Beijing [China], January 20 (ANI): Despite Beijing's strident authoritarianism and its claim over Taiwan, Taiwanese continue to push to distinguish themselves from the Chinese mainland, reported The New York Times.
The more Beijing intensifies its military and diplomatic campaign to pressure the island into respecting its claim of sovereignty, the more Taiwan embraces its own identity that is distinct from that of its Communist-ruled neighbour.
When Li Yuan-hsin, a 36-year-old high school teacher, travels abroad, people often assume she is Chinese.
No, she tells them. She is Taiwanese.
The distinction is significant to her.

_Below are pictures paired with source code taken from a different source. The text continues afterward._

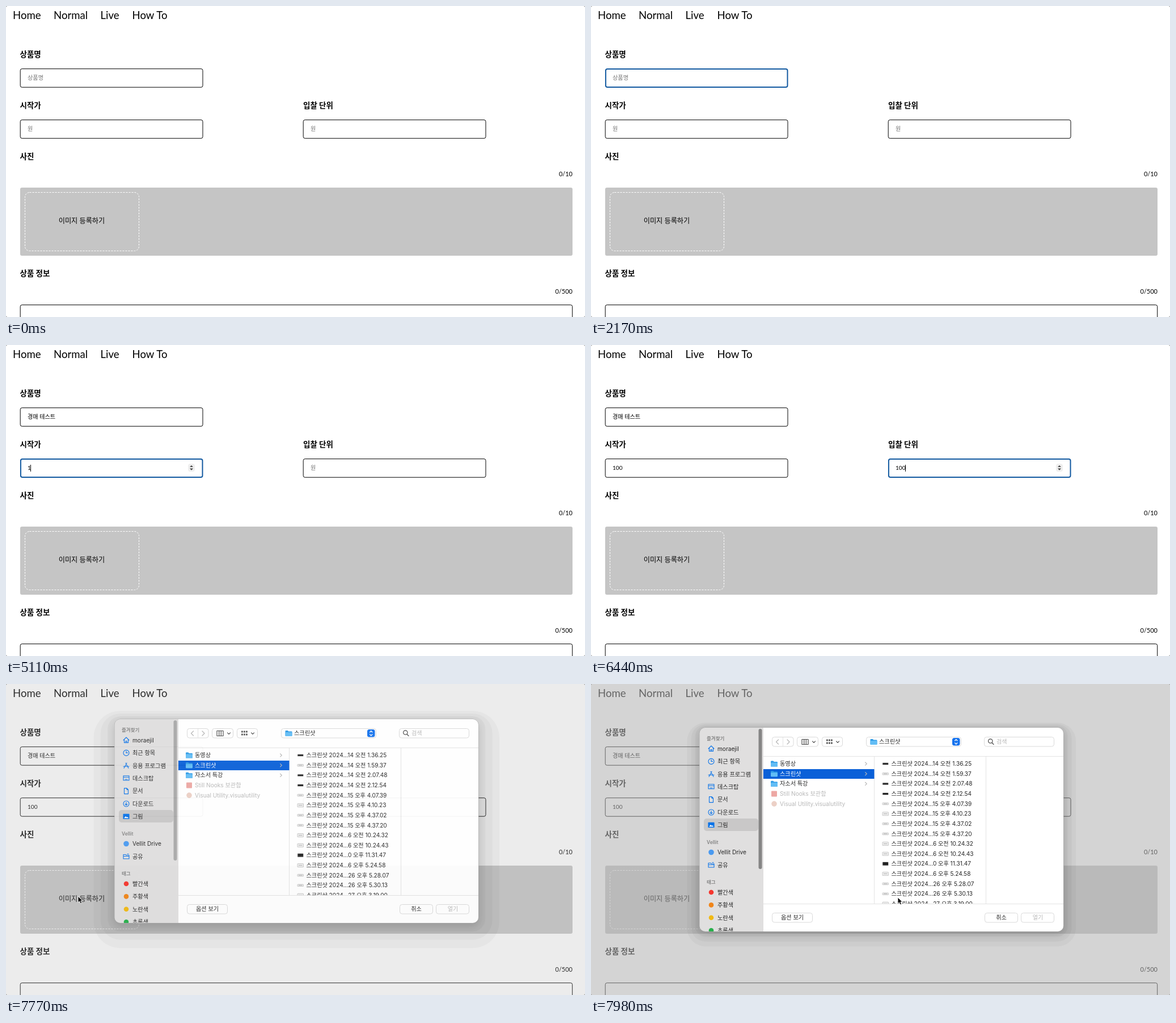
Write an HTML page that moves like this. It is 1021 by 548 pixels and loops after 8000 ms.

```html
<!DOCTYPE html>
<html lang="ko">
<head>
<meta charset="utf-8">
<title>상품 등록</title>
<style>
  html, body { margin: 0; width: 100%; height: 100%; overflow: hidden; background: #8a8a8a; }
  svg { display: block; width: 100%; height: 100%; }
  text { font: 10.15px Lato, "Noto Sans CJK KR", "Noto Sans CJK SC", "Noto Sans CJK JP", sans-serif; white-space: pre; }
  .nav { font-size: 18.6px; }
  .label { font-size: 13.5px; font-weight: 700; }
  .count { font-size: 11px; text-anchor: end; }
  .upload { font-size: 12.2px; text-anchor: middle; }
  .hint { fill: #757575; }
  .line { fill: none; stroke: #000; }
  .focus { fill: none; stroke: #1259a0; stroke-width: 2; }
  #sheet text { font: 10.15px Inter, "Noto Sans CJK KR", "Noto Sans CJK SC", "Noto Sans CJK JP", sans-serif; fill: #262626; }
  #sheet .head { font-size: 8.5px; font-weight: 600; fill: #858585; }
  #sheet .dim { fill: #b8b8b8; }
  #sheet .sel { fill: #fff; }
  #sheet .mid { text-anchor: middle; }
  .rule { stroke: #e3e3e3; }
  .btn { fill: #fff; stroke: #dadada; }
  .blue, .chev, .icon { fill: none; stroke-linecap: round; stroke-linejoin: round; }
  .blue { stroke: #0a73e8; stroke-width: 1.1; }
  .chev { stroke: #b5b5b5; stroke-width: 1.2; }
  .icon { stroke: #4a4a4a; stroke-width: 1.2; }
</style>
</head>
<body>
<svg id="stage" viewBox="0 0 1021 548" preserveAspectRatio="none">
  <defs>
    <clipPath id="frame"><rect x="191.5" y="77" width="641.5" height="359" rx="10"/></clipPath>
    <clipPath id="rows"><rect x="304" y="127" width="529" height="260"/></clipPath>
    <g id="folder">
      <path d="M0-3.8q0-1.2 1.2-1.2h3.2l1.3 1.4h5.1q1.2 0 1.2 1.2v6.2q0 1.2-1.2 1.2H1.2Q0 5 0 3.8z" fill="#2f9be6"/>
      <rect y="-2" width="12" height="7" rx="1.2" fill="#62bdf5"/>
    </g>
    <g id="spin">
      <rect x="-6" y="-7" width="12" height="14" rx="4" fill="#efefef"/>
      <path d="M-3-1.2L0-4.4 3-1.2zM-3 1.2L0 4.4 3 1.2z" fill="#444"/>
    </g>
  </defs>
  <rect width="1021" height="548" rx="3" fill="#fff"/>
  <g id="page"></g>
  <rect id="shade" width="1021" height="548" rx="3" fill="#b2b2b2"/>
  <g id="sheet"></g>
  <path id="arrow" d="M0 0V11.2L2.6 8.8 4.5 13 6.6 12.1 4.8 8H8.2z" fill="#000" stroke="#fff" stroke-width=".9"/>
  <path id="beam" d="M-3.5-6.5Q0-6.5 0-4.5Q0-6.5 3.5-6.5M0-5V5M-3.5 6.5Q0 6.5 0 4.5Q0 6.5 3.5 6.5" fill="none" stroke="#222" stroke-width="1.1"/>
</svg>
<script>
const $ = id => document.getElementById(id);
const text = (x, y, s, cls = '') => `<text x="${x}" y="${y}" class="${cls}">${s}</text>`;
const box = (x, y, w, h, rx, cls) => `<rect x="${x}" y="${y}" width="${w}" height="${h}" rx="${rx}" class="${cls}"/>`;
const fill = (x, y, w, h, rx, color) => `<rect x="${x}" y="${y}" width="${w}" height="${h}" rx="${rx}" fill="${color}"/>`;
const path = (x, y, d, cls) => `<path transform="translate(${x} ${y})" d="${d}" class="${cls}"/>`;
const dot = (x, y, r, color) => `<circle cx="${x}" cy="${y}" r="${r}" fill="${color}"/>`;
const use = (id, x, y) => `<use href="#${id}" x="${x}" y="${y}"/>`;

const fields = [
  { x: 25, y: 110, hint: '상품명' },
  { x: 25, y: 200, hint: '원', number: true },
  { x: 524, y: 200, hint: '원', number: true }
];

function buildPage() {
  const nav = [[12, 'Home'], [84, 'Normal'], [166.5, 'Live'], [222.5, 'How To']];
  const labels = [[24.5, 89.7, '상품명'], [24.5, 179.7, '시작가'], [524, 179.7, '입찰 단위'],
    [24.5, 269.7, '사진'], [24.5, 476.2, '상품 정보']];
  $('page').innerHTML =
    nav.map(([x, s]) => text(x, 22.5, s, 'nav')).join('') +
    labels.map(([x, y, s]) => text(x, y, s, 'label')).join('') +
    text(999, 300, '0/10', 'count') + text(999, 506.5, '0/500', 'count') +
    fill(25, 320, 974, 120, 3, '#c5c5c5') +
    '<rect x="33.5" y="328.5" width="201" height="103" rx="8" fill="none" stroke="#fff" stroke-dasharray="3 2"/>' +
    text(133.5, 383, '이미지 등록하기', 'upload') +
    box(25.2, 526.7, 973.5, 60, 3, 'line') +
    fields.map((f, i) => `<g id="field${i}">` +
      box(f.x + .2, f.y + .7, 321.8, 32.5, 3, 'line') +
      box(f.x + .9, f.y + 1.1, 320.6, 31.8, 3, 'focus') +
      text(f.x + 13, f.y + 20.2, f.hint, 'hint') +
      `<text x="${f.x + 13}" y="${f.y + 20.2}"><tspan></tspan><tspan></tspan></text>` +
      '<path class="under" stroke="#1b6fd0"/><path class="caret" stroke="#000"/>' +
      (f.number ? use('spin', f.x + 302, f.y + 16.3) : '') + '</g>').join('');
  fields.forEach((f, i) => {
    const q = s => $('field' + i).querySelector(s);
    Object.assign(f, { line: q('.line'), ring: q('.focus'), hintEl: q('.hint'), under: q('.under'),
      caret: q('.caret'), spin: q('use'), parts: $('field' + i).querySelectorAll('tspan') });
  });
}

function sidebar() {
  const places = [
    ['moraejil', 'M-5 0L0-5 5 0M-3.5-1V4.5H3.5V-1M-1 4.5V1.5H1V4.5'],
    ['최근 항목', 'M5 0A5 5 0 1 1-5 0A5 5 0 1 1 5 0M0-3V0H2.5'],
    ['응용 프로그램', 'M-4 4.5L1-4.5M4 4.5L-1-4.5M-5 1.5H5'],
    ['데스크탑', 'M-5-4.5H5V3.5H-5zM-5-2H5M-2 1.8H2'],
    ['문서', 'M-3.5-5H1L3.5-2.5V5H-3.5zM1-5V-2.5H3.5'],
    ['다운로드', 'M5 0A5 5 0 1 1-5 0A5 5 0 1 1 5 0M0-2.5V2.5M-2 .7L0 2.7 2 .7'],
    ['그림', 'M-5-4H5V4H-5z']
  ];
  const tags = [['빨간색', '#f5362e'], ['주황색', '#f08519'], ['노란색', '#f0b915'], ['초록색', '#27b04b']];
  return fill(191, 77, 113, 360, 0, '#e0dfdf') +
    fill(199, 237, 96, 22, 5, '#c9c8c8') +
    text(204, 98.8, '즐겨찾기', 'head') +
    fill(207, 244.4, 10, 8, 1, '#0a73e8') + '<path d="M208 251.5l3-3.5 2 2 1.2-1 2 2.5z" fill="#fff"/>' +
    places.map(([s, d], i) => path(212, 114 + i * 22.4, d, 'blue') + text(223, 117.8 + i * 22.4, s)).join('') +
    text(204, 282.3, 'Vellit', 'head') +
    dot(212, 296.5, 4.8, '#4a9af0') + text(223, 300.2, 'Vellit Drive') +
    path(212, 319, 'M-5-3.5H-1L0-2.3H5V4H-5zM-5-.5H5M2-4.5h2', 'blue') + text(223, 322.8, '공유') +
    text(204, 351.8, '태그', 'head') +
    tags.map(([s, c], i) => dot(212, 367 + i * 22.4, 4.3, c) + text(223, 370.8 + i * 22.4, s)).join('') +
    '<rect id="bar" x="295.5" y="79" width="6" height="247" rx="3" fill="#858585"/>';
}

function toolbar() {
  const down = 'M-2.5-1.2L0 1.3 2.5-1.2';
  let grid = '';
  for (let i = 0; i < 6; i++) grid += fill(415 + i % 3 * 4, 97.5 + (i > 2) * 5, 2.8, 3, .6, '#555');
  return box(319.5, 93.5, 37.5, 16.5, 4, 'btn') + path(338.5, 94, 'M0 0V16', 'rule') +
    path(328.5, 102, 'M2-4L-2 0 2 4', 'chev') + path(348, 102, 'M-2-4L2 0-2 4', 'chev') +
    box(363.5, 93.5, 37, 16.5, 4, 'btn') +
    path(377.5, 102, 'M-5.5-4.5H5.5V4.5H-5.5zM-1.8-4.5V4.5M1.8-4.5V4.5', 'icon') + path(393, 102, down, 'icon') +
    box(407.5, 93.5, 36, 16.5, 4, 'btn') + grid + path(435, 102, down, 'icon') +
    box(485.5, 93.5, 167, 16.5, 4, 'btn') + use('folder', 492.5, 102) + text(508, 105.4, '스크린샷') +
    fill(637, 95, 13.5, 13.5, 3.5, '#1673ee') +
    '<path d="M641.3 100.3l2.5-2.6 2.5 2.6m-5 3.1l2.5 2.6 2.5-2.6" fill="none" stroke="#fff" stroke-width="1.3"/>' +
    box(693.5, 93.5, 123, 16.5, 4, 'btn') + path(705, 101.5, 'M3-1A3.7 3.7 0 1 1-4.4-1A3.7 3.7 0 1 1 3-1M2 2L5 5', 'icon') +
    text(715, 105.4, '검색', 'dim');
}

function columns() {
  const step = 17.62, y0 = 140.6;
  const folders = ['동영상', '스크린샷', '자소서 특강'];
  const locked = ['Still Nooks 보관함', 'Visual Utility.visualutility'];
  const shots = ['14 오전 1.36.25', '14 오전 1.59.37', '14 오전 2.07.48', '14 오전 2.12.54', '15 오후 4.07.39',
    '15 오후 4.10.23', '15 오후 4.37.02', '15 오후 4.37.20', '6 오전 10.24.32', '6 오전 10.24.43',
    '0 오후 11.31.47', '6 오후 5.24.58', '26 오후 5.28.07', '26 오후 5.30.13', '27 오후 3.19.00'];
  const dark = [0, 2, 3, 10], tall = [5, 8, 9, 10, 11, 14];
  const thumb = (i, y) => {
    const h = tall.includes(i) ? 7 : 4.5;
    return fill(513.5, y - h / 2, 11.5, h, 1.5, '#c9c9c9') + (dark.includes(i)
      ? fill(514.5, y - h / 2 + .8, 9.5, h - 1.6, .5, '#222')
      : fill(514.5, y - h / 2 + 1, 9.5, h - 2, .5, '#f1f1f1') + fill(516, y - .5, 6.5, 1, 0, '#aaa'));
  };
  return '<g clip-path="url(#rows)">' + fill(304, 150, 195.5, 17, 0, '#0a60d8') +
    folders.map((s, i) => {
      const y = y0 + i * step;
      return use('folder', 317, y) + text(333, y + 3.6, s, i === 1 ? 'sel' : '') + path(485, y, 'M-1.3-2.6L1.3 0-1.3 2.6', 'chev');
    }).join('') +
    locked.map((s, i) => {
      const y = y0 + (i + 3) * step;
      return (i ? dot(323, y, 4.8, '#ecd0c6') : fill(318, y - 5, 10, 10, 1, '#eda8a4')) + text(333, y + 3.6, s, 'dim');
    }).join('') +
    shots.map((s, i) => thumb(i, y0 + i * step) + text(529.5, y0 + i * step + 3.6, '스크린샷 2024...' + s)).join('') +
    '</g>';
}

function buildSheet() {
  $('sheet').innerHTML =
    '<rect class="halo" opacity=".03"/>'.repeat(3) +
    '<rect x="191.5" y="77" width="641.5" height="359" rx="10" fill="#fff" stroke="#aaa" style="filter:drop-shadow(0 5px 7px rgba(0,0,0,.14))"/>' +
    '<g clip-path="url(#frame)">' + fill(304, 77, 530, 360, 0, '#fff') + sidebar() + toolbar() +
    '<path class="rule" d="M304 127.5H833M304 387.5H833M499.5 127V387M696.5 127V387"/>' + columns() +
    box(319.5, 403.5, 71, 16.5, 4, 'btn') + text(355, 415.4, '옵션 보기', 'mid') +
    box(694.5, 403.5, 58, 16.5, 4, 'btn') + text(723.5, 415.4, '취소', 'mid') +
    box(758.5, 403.5, 58, 16.5, 4, 'btn') + text(788, 415.4, '열기', 'mid dim') + '</g>';
}

// [time, committed text, syllable being composed]
const typing = [
  [[0, '', ''], [2240, '', 'ㄱ'], [2380, '', '겨'], [2520, '', '경'], [2660, '경', 'ㅁ'], [2800, '경', '매'],
    [3080, '경매 ', ''], [3290, '경매 ', 'ㅌ'], [3360, '경매 ', '테'], [3500, '경매 ', '텟'], [3640, '경매 테', '스'],
    [3780, '경매 테', '슽'], [3920, '경매 테스', '트']],
  [[0, '', ''], [5110, '1', ''], [5390, '10', ''], [5530, '100', '']],
  [[0, '', ''], [6020, '1', ''], [6230, '10', ''], [6440, '100', '']]
];
// pointer: start, end, hidden at, then a quadratic curve
const legs = [
  [210, 1120, 2170, [119, 456], [20, 280], [114, 122]],
  [4200, 4690, 5110, [114, 122], [100, 165], [84, 216]],
  [6860, 7280, 7770, [84, 216], [82, 300], [84, 386]],
  [7770, 7980, 8000, [127, 374], [330, 365], [541, 376]]
];
const show = (el, on) => el.setAttribute('visibility', on ? 'visible' : 'hidden');
const last = (list, t) => list.filter(e => e[0] <= t).pop();

function drawField(f, i, t, focused) {
  const [, done, live] = last(typing[i], t);
  const [a, b] = f.parts;
  a.textContent = done;
  b.textContent = live;
  show(f.line, !focused);
  show(f.ring, focused);
  show(f.hintEl, !(done + live));
  if (f.spin) show(f.spin, focused);
  const x = f.x + 13, from = x + (done ? a.getComputedTextLength() : 0);
  const end = from + (live ? b.getComputedTextLength() : 0);
  f.under.setAttribute('d', `M${from + .5} ${f.y + 22}H${end}`);
  show(f.under, focused && live);
  f.caret.setAttribute('d', `M${Math.floor(end) + .5} ${f.y + 11}v12`);
  show(f.caret, focused && !(t >= 2170 && t < 2240));
}

function drawPointer(t) {
  const leg = last(legs, t);
  const on = leg && t < leg[2];
  if (!on) { show($('arrow'), false); show($('beam'), false); return; }
  const [t0, t1, , p, c, q] = leg;
  const u = Math.min(1, (t - t0) / (t1 - t0)), k = u * u * (3 - 2 * u);
  const [x, y] = [0, 1].map(n => (1 - k) ** 2 * p[n] + 2 * k * (1 - k) * c[n] + k * k * q[n]);
  const over = t < 7700 && fields.some(f => x > f.x && x < f.x + 322 && y > f.y && y < f.y + 33);
  for (const id of ['arrow', 'beam']) {
    $(id).setAttribute('transform', `translate(${x} ${y})`);
    show($(id), over === (id === 'beam'));
  }
}

// nested rounded bands, wider below than above
function drawHalo(spread) {
  document.querySelectorAll('.halo').forEach((el, i) => {
    const s = spread * (1 - i * .33);
    const size = { x: 191.5 - s, y: 77 - s * .4, width: 641.5 + 2 * s, height: 359 + s * 1.6, rx: 10 + s };
    for (const key in size) el.setAttribute(key, size[key]);
  });
}

function drawSheet(t) {
  const on = t >= 7770;
  const left = on ? Math.pow(.28, (t - 7770) / 70) * (t >= 7980 ? 0 : 1) : 0;
  $('shade').setAttribute('opacity', on ? .56 - .31 * left : 0);
  $('sheet').setAttribute('opacity', 1 - .05 * left);
  $('sheet').setAttribute('transform', `translate(0 ${-15 * left})`);
  $('bar').setAttribute('opacity', 1 - .4 * left);
  $('sheet').setAttribute('display', on ? 'inline' : 'none');
  drawHalo(22 + 15 * left);
}

function draw(now) {
  const t = Math.floor(now % 8000 / 70) * 70;
  const active = t < 1680 ? -1 : t < 4760 ? 0 : t < 5740 ? 1 : t < 7630 ? 2 : -1;
  fields.forEach((f, i) => drawField(f, i, t, i === active));
  drawPointer(t);
  drawSheet(t);
}

buildPage();
buildSheet();
const start = performance.now();
function tick() {
  draw(performance.now() - start);
  requestAnimationFrame(tick);
}
tick();
</script>
</body>
</html>
```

Taiwan is where she was born and raised, defined as much by its lush mountains and busy night markets as by its vigorous democracy.
China may be the land of her ancestors, but Taiwan is where she was born and nurtured. She had a small blue flag on her desk in high school to signify support for her favoured political candidate, and she has voted in every presidential election since then.
"I love this island," Li said in an interview. "I love the freedom here."Though Taiwan's residents do not want to be absorbed in China mainland, at the same time they are not pushing for formal independence to avoid the risk of war.
It leaves both sides at a dangerous impasse.
Li is among more than 60 per cent of the island's 23 million people who identify as solely Taiwanese, three times the proportion in 1992, according to surveys by the Election Study Center at National Chengchi University in Taipei. Only two per cent identified as Chinese, down from 25 per cent three decades ago, reported New York Times. (ANI)